  35. Özyürek, A., Kita, S., Allen, S., Furman, R., & Brown, A. (2005). How does linguistic framing of events influence co-speech gestures? Insights from crosslinguistic variations and similarities. Gesture, 5, 219–240.CrossRefGoogle Scholar
  36. Parrill, F., Bullen, J., & Hoburg, H. (2010). Effects of input modality on speech-gesture integration. Journal of Pragmatics, 42, 3130–3137.CrossRefGoogle Scholar
  37. Pika, S., Nicoladis, E., & Marentette, P. (2006). A cross-cultural study on the use of gestures: Evidence for cross-linguistic transfer? Bilingualism: Language and Cognition, 9, 319–327.CrossRefGoogle Scholar
  38. Rubin, D. C. (1995). Memory in oral traditions: The cognitive psychology of epic, ballads, and counting-out rhymes. New York: OUP.Google Scholar
  39. Schneider, P., & Winship, S. (2002). Adults’ judgments of fictional story quality. Journal of Speech, Language, and Hearing Research, 45, 372–383.CrossRefPubMedGoogle Scholar
  40. Smithson, L. (2010). Telling tales: Do working memory, gesture production, and bilingualism predict individual differences in narrative length? Unpublished manuscript. University of Alberta.Google Scholar
  41. Smithson, L., & Nicoladis, E. (2014). Lending a hand to imagery? The impact of visuospatial working memory interference upon iconic gesture production in a narrative task. Journal of Nonverbal Behavior. doi: 10.1007/s10919-014-0176-2.
  42. Sulzby, E. (1985). Children’s emergent reading of favorite storybooks: A developmental study. Reading Research Quarterly, 20, 458–481.Google Scholar
  43. Wesp, R., Hesse, J., Keutmann, D., & Wheaton, K. (2001). Gestures maintain spatial imagery. American Journal of Psychology, 114, 591–600.CrossRefPubMedGoogle Scholar
  44. Wigglesworth, G. (1997). Children’s individual approaches to the organization of narrative. Journal of Child Language, 24, 279–309.CrossRefPubMedGoogle Scholar
  45. Wolff, P., & Levin, J. R. (1972). The role of overt activity in children’s imagery production. Child Development, 43, 537–547.CrossRefPubMedGoogle Scholar
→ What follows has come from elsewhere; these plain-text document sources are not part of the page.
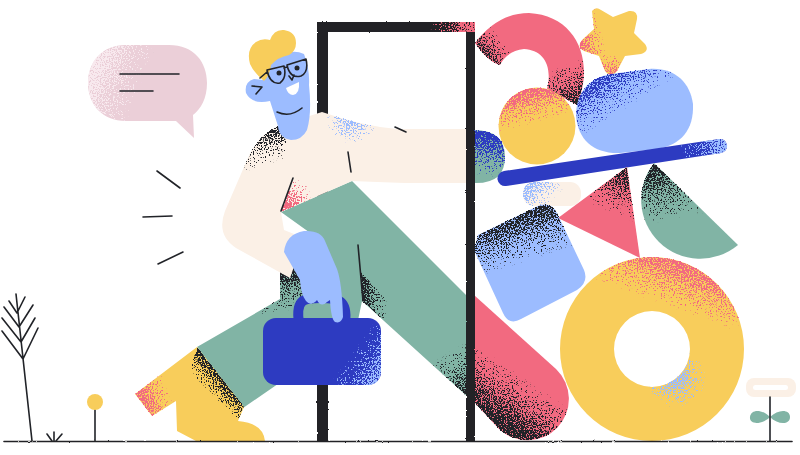
<!DOCTYPE html>
<html lang="en">
<head>
<meta charset="utf-8">
<title>Through the door</title>
<style>
:root{--paper:#fff;--ink:#212328;--sky:#9cbcff;--royal:#2d3bc1;--sun:#f8cd5b;--rose:#f26a80;--sage:#81b4a5;--cream:#fbf0e6;--blush:#ebcfd8}
html,body{margin:0;background:var(--paper);overflow:hidden}
svg{display:block;width:800px;height:455px}
.sky{fill:var(--sky)}.royal{fill:var(--royal)}.sun{fill:var(--sun)}.rose{fill:var(--rose)}
.sage{fill:var(--sage)}.cream{fill:var(--cream)}.blush{fill:var(--blush)}.paper{fill:var(--paper)}.ink{fill:var(--ink)}
.line{fill:none;stroke:var(--ink);stroke-width:1.6;stroke-linecap:round;stroke-linejoin:round}
.grain{filter:url(#grain)}
.rough{filter:url(#rough)}
</style>
</head>
<body>
<svg viewBox="0 0 800 455" role="img" aria-label="A man with a briefcase strides through a door frame; beyond it his arm and leg turn into a pile of colourful shapes">
<defs>
<filter id="grain" color-interpolation-filters="sRGB">
<feTurbulence type="fractalNoise" baseFrequency=".75" numOctaves="2" seed="4"/>
<feColorMatrix values="0 0 0 0 0 0 0 0 0 0 0 0 0 0 0 0 0 0 2.4 -.7" result="noise"/>
<feComposite in="SourceAlpha" in2="noise" operator="arithmetic" k2="1" k3="1" k4="-1"/>
<feComponentTransfer result="specks"><feFuncA type="linear" slope="9"/></feComponentTransfer>
<feComponentTransfer in="SourceGraphic" result="solid"><feFuncA type="linear" slope="40"/></feComponentTransfer>
<feComposite in="solid" in2="specks" operator="in"/>
</filter>
<filter id="rough" filterUnits="userSpaceOnUse" x="0" y="0" width="800" height="455">
<feTurbulence type="fractalNoise" baseFrequency=".25" numOctaves="2" seed="8"/>
<feDisplacementMap in="SourceGraphic" scale="2"/>
</filter>

<linearGradient id="ink-fade"><stop stop-color="#212328" stop-opacity=".9"/><stop offset="1" stop-color="#212328" stop-opacity="0"/></linearGradient>
<linearGradient id="rose-fade"><stop stop-color="#f26a80" stop-opacity=".95"/><stop offset="1" stop-color="#f26a80" stop-opacity="0"/></linearGradient>
<linearGradient id="royal-fade"><stop stop-color="#2d3bc1" stop-opacity=".95"/><stop offset="1" stop-color="#2d3bc1" stop-opacity="0"/></linearGradient>
<linearGradient id="sky-fade"><stop stop-color="#9cbcff" stop-opacity=".9"/><stop offset="1" stop-color="#9cbcff" stop-opacity="0"/></linearGradient>
<linearGradient id="pale-fade"><stop stop-color="#f8e9ee" stop-opacity=".9"/><stop offset="1" stop-color="#f8e9ee" stop-opacity="0"/></linearGradient>

<linearGradient id="bubble-tone" href="#pale-fade" gradientUnits="userSpaceOnUse" x1="88" y1="70" x2="140" y2="90"/>
<linearGradient id="shoulder-tone" href="#ink-fade" gradientUnits="userSpaceOnUse" x1="254" y1="128" x2="266" y2="166"/>
<radialGradient id="sleeve-tone" href="#sky-fade" gradientUnits="userSpaceOnUse" cx="352" cy="118" r="26"/>
<radialGradient id="waist-tone" href="#rose-fade" gradientUnits="userSpaceOnUse" cx="286" cy="206" r="30"/>
<linearGradient id="hip-tone" href="#ink-fade" gradientUnits="userSpaceOnUse" x1="276" y1="272" x2="284" y2="312"/>
<linearGradient id="knee-tone" href="#ink-fade" gradientUnits="userSpaceOnUse" x1="360" y1="298" x2="388" y2="300"/>
<linearGradient id="shin-tone" href="#ink-fade" gradientUnits="userSpaceOnUse" x1="474" y1="395" x2="448" y2="352"/>
<linearGradient id="boot-tone" href="#ink-fade" gradientUnits="userSpaceOnUse" x1="223" y1="376" x2="205" y2="392"/>
<linearGradient id="toe-tone" href="#rose-fade" gradientUnits="userSpaceOnUse" x1="136" y1="400" x2="168" y2="386"/>
<linearGradient id="bag-tone" href="#sky-fade" gradientUnits="userSpaceOnUse" x1="388" y1="378" x2="352" y2="352"/>
<linearGradient id="frame-tone" href="#rose-fade" gradientUnits="userSpaceOnUse" x1="475" y1="22" x2="430" y2="22"/>
<linearGradient id="arch-tone" href="#ink-fade" gradientUnits="userSpaceOnUse" x1="571" y1="106" x2="556" y2="68"/>
<linearGradient id="arch-start" href="#ink-fade" gradientUnits="userSpaceOnUse" x1="484" y1="62" x2="506" y2="44"/>
<linearGradient id="ball-tone" href="#rose-fade" gradientUnits="userSpaceOnUse" x1="530" y1="86" x2="540" y2="122"/>
<linearGradient id="star-tone" href="#rose-fade" gradientUnits="userSpaceOnUse" x1="577" y1="48" x2="604" y2="42"/>
<linearGradient id="star-foot" href="#rose-fade" gradientUnits="userSpaceOnUse" x1="610" y1="80" x2="612" y2="54"/>
<linearGradient id="capsule-tone" href="#royal-fade" gradientUnits="userSpaceOnUse" x1="588" y1="72" x2="616" y2="116"/>
<linearGradient id="plank-tone" href="#sky-fade" gradientUnits="userSpaceOnUse" x1="728" y1="144" x2="680" y2="152"/>
<linearGradient id="fist-tone" href="#royal-fade" gradientUnits="userSpaceOnUse" x1="488" y1="134" x2="482" y2="176"/>
<linearGradient id="pill-tone" href="#sky-fade" gradientUnits="userSpaceOnUse" x1="528" y1="180" x2="552" y2="202"/>
<linearGradient id="triangle-tone" href="#ink-fade" gradientUnits="userSpaceOnUse" x1="627" y1="166" x2="608" y2="212"/>
<linearGradient id="dome-tone" href="#ink-fade" gradientUnits="userSpaceOnUse" x1="652" y1="162" x2="664" y2="222"/>
<linearGradient id="block-tone" href="#ink-fade" gradientUnits="userSpaceOnUse" x1="530" y1="206" x2="546" y2="256"/>
<linearGradient id="ring-tone" href="#rose-fade" gradientUnits="userSpaceOnUse" x1="682" y1="256" x2="664" y2="306"/>
<radialGradient id="ring-inner" href="#sky-fade" gradientUnits="userSpaceOnUse" cx="676" cy="378" r="30"/>
<linearGradient id="rod-tone" href="#ink-fade" gradientUnits="userSpaceOnUse" x1="478" y1="410" x2="508" y2="366"/>

<path id="bubble" d="M126 45H169C194 45 207 62 207 83C207 98 201 109 193 115L194 138L176 121H126C102 121 88 104 88 83S102 45 126 45Z"/>
<path id="shirt" d="M284 124Q258 132 247 160L225 211Q216 235 236 248L290 278L304 238L284 230L281 212L352 181Q376 182 405 183H470V129H397Q362 126 322 112Z"/>
<path id="trousers" d="M281 212L352 181L470 299V399L362 301L356 330L243 408L197 347L280 299V272L320 240Z"/>
<path id="boot" d="M135 394L197 347L244 407L238 421Q263 423 265 441H196L177 431L176 401L152 416Z"/>
<rect id="bag" x="263" y="318" width="118" height="67" rx="13"/>
<path id="arch" d="M475 43Q498 13 529 13C565 15 584 41 584 72Q584 88 577 105L547 89C553 65 543 50 524 49Q507 51 500 65Q488 62 475 43Z"/>
<circle id="ball" cx="537" cy="126" r="38.5"/>
<path id="star" d="M592 11Q596 6 601 10L613 17L629 11Q638 10 637 19L634 33L645 44Q650 51 641 54L625 56L617 71Q611 79 605 71L599 56L584 51Q576 47 582 40L594 29Z"/>
<path id="capsule" d="M611 74L649 69C674 67 690 82 693 104C694 130 681 145 657 149L620 153C594 154 578 140 576 116C576 93 588 78 611 74Z"/>
<path id="plank" d="M504 171L719 139A7 7 0 0 1 721 153L506 186A7.5 7.5 0 0 1 504 171Z"/>
<path id="fist" d="M474 130A27 27 0 0 1 474 183Z M474 130Q505 130 505 157T474 183Z"/>
<rect id="pill" x="523" y="182" width="58" height="24" rx="11"/>
<path id="triangle" d="M558 218L627 167L640 258Z"/>
<path id="dome" d="M654 163L738 245A59 59 0 0 1 654 163Z"/>
<path id="block" d="M478 235L538 206Q551 201 557 213L584 270Q589 282 577 290L521 319Q509 326 503 313L474 250Z"/>
<path id="ring" fill-rule="evenodd" d="M652 257A92 92 0 0 1 652 441A92 92 0 0 1 652 257ZM652 311A38 38 0 0 0 652 387A38 38 0 0 0 652 311Z"/>
<path id="rod" d="M474 295L556 369A41 41 0 0 1 499 429L474 402Z"/>
</defs>

<rect class="paper" width="800" height="455"/>

<g id="speech">
<use href="#bubble" class="blush"/><use href="#bubble" class="grain" fill="url(#bubble-tone)"/>
<path class="line" d="M120 74H179M120 91H153"/>
</g>
<path id="motion-lines" class="line" d="M157 171L180 188M143 217L172 216M158 264L183 252"/>

<g id="meadow">
<path class="line" d="M16 294L32 441M17 313L9 301M17 313L25 297M19 327L4 307M19 327L33 305M21 342L2 318M21 342L35 318M23 359L2 331M23 359L38 328M95 408V441M54 441V432M52 441L47 434M56 441L62 434"/>
<circle class="sun" cx="95" cy="402" r="8"/>
<rect class="cream" x="746" y="378" width="50" height="19" rx="8"/>
<rect class="paper" x="753" y="385" width="35" height="5" rx="2.5"/>
<path class="sage" d="M770 417C762 409 751 409 750 417S762 425 770 417C778 425 790 425 790 417S778 409 770 417Z"/>
<path class="line" d="M770 397V441"/>
</g>

<g id="door-back" class="rough">
<path class="ink" d="M317 22H475V32H328V441H317Z"/>
</g>
<path class="grain" fill="url(#frame-tone)" d="M420 22H475V32H420Z"/>

<g id="man">
<use href="#trousers" class="sage"/>
<use href="#trousers" class="grain" fill="url(#shin-tone)"/>
<path class="grain" fill="url(#hip-tone)" d="M280 268L305 250L314 305L262 320V309L280 299Z"/>
<path class="grain" fill="url(#knee-tone)" d="M361 272L396 310L391 328L362 301Z"/>
<path class="line" d="M358 245L363 301"/>
<use href="#boot" class="sun"/>
<path class="grain" fill="url(#boot-tone)" d="M197 347L244 407L238 421L190 372Z"/>
<path class="grain" fill="url(#toe-tone)" d="M135 394L170 367L176 401L152 416Z"/>
<use href="#shirt" class="cream"/>
<path class="grain" fill="url(#shoulder-tone)" d="M284 124Q258 132 247 160L240 178L282 180L286 140Z"/>
<use href="#shirt" class="grain" fill="url(#sleeve-tone)"/>
<path class="grain" fill="url(#waist-tone)" d="M293 178L318 178L320 195L281 212Z"/>
<path class="line" d="M293 178L281 211M348 152L351 172M395 127L406 132"/>
<g id="head">
<path class="sky" d="M263 73Q284 45 304 54Q310 70 309 85Q312 113 307 130Q302 140 291 140Q279 138 278 126L270 101Q252 105 246 93Q244 82 254 79L264 80Z"/>
<path class="sun" d="M264 81Q254 73 250 64Q246 49 256 42Q262 38 270 40Q274 29 284 30Q296 32 296 43Q296 51 289 55Q278 57 271 65Q270 75 264 81Z"/>
<path class="line" d="M267 70L284 66Q287 78 280 83Q270 85 267 70ZM287 65L306 59Q309 72 301 76Q290 79 287 65ZM284 68L287 67M267 72L260 78M252 86L262 87L256 94M289 76L292 80L294 75M277 112Q290 118 302 108"/>
<circle class="ink" cx="279" cy="73" r="2.5"/><circle class="ink" cx="297" cy="68" r="2.5"/>
<path class="paper" d="M286 88L299 82Q300 94 293 95Q288 95 286 88Z"/>
</g>
<g id="briefcase">
<path d="M299 323C295 297 306 298 322 298S348 300 345 323" fill="none" stroke="var(--royal)" stroke-width="10"/>
<use href="#bag" class="royal"/><use href="#bag" class="grain" fill="url(#bag-tone)"/>
</g>
<path id="hand" class="sky" d="M284 252Q286 234 304 231Q321 230 325 241L337 269Q342 283 343 317Q341 324 335 322Q331 319 330 300L327 302Q321 308 317 300Q311 307 306 301Q301 295 300 280Z"/>
</g>

<g id="shapes">
<use href="#arch" class="rose"/><use href="#arch" class="grain" fill="url(#arch-tone)"/><use href="#arch" class="grain" fill="url(#arch-start)"/>
<use href="#star" class="sun"/><use href="#star" class="grain" fill="url(#star-tone)"/><use href="#star" class="grain" fill="url(#star-foot)"/>
<use href="#ball" class="sun"/><use href="#ball" class="grain" fill="url(#ball-tone)"/>
<use href="#capsule" class="sky"/><use href="#capsule" class="grain" fill="url(#capsule-tone)"/>
<use href="#fist" class="sage"/><use href="#fist" class="grain" fill="url(#fist-tone)"/>
<use href="#pill" class="cream"/><use href="#pill" class="grain" fill="url(#pill-tone)"/>
<use href="#plank" class="royal"/><use href="#plank" class="grain" fill="url(#plank-tone)"/>
<use href="#triangle" class="rose"/><use href="#triangle" class="grain" fill="url(#triangle-tone)"/>
<use href="#dome" class="sage"/><use href="#dome" class="grain" fill="url(#dome-tone)"/>
<use href="#block" class="sky"/><use href="#block" class="grain" fill="url(#block-tone)"/>
<use href="#rod" class="rose"/><use href="#rod" class="grain" fill="url(#rod-tone)"/>
<use href="#ring" class="sun"/><use href="#ring" class="grain" fill="url(#ring-tone)"/><use href="#ring" class="grain" fill="url(#ring-inner)"/>
</g>

<g id="door-front" class="rough">
<rect class="ink" x="466" y="32" width="9" height="409"/>
<path class="line" d="M4 441.5H792"/>
</g>
</svg>
</body>
</html>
Copyright information

© Springer Science+Business Media New York 2014

Authors and Affiliations

  • Elena Nicoladis
    • 1
  • Paula Marentette
    • 2
  • Samuel Navarro
    • 3
  1. 1.Department of PsychologyUniversity of AlbertaEdmontonCanada
  2. 2.University of Alberta, Augustana CampusCamroseCanada
  3. 3.University of British ColumbiaVancouverCanada

Personalised recommendations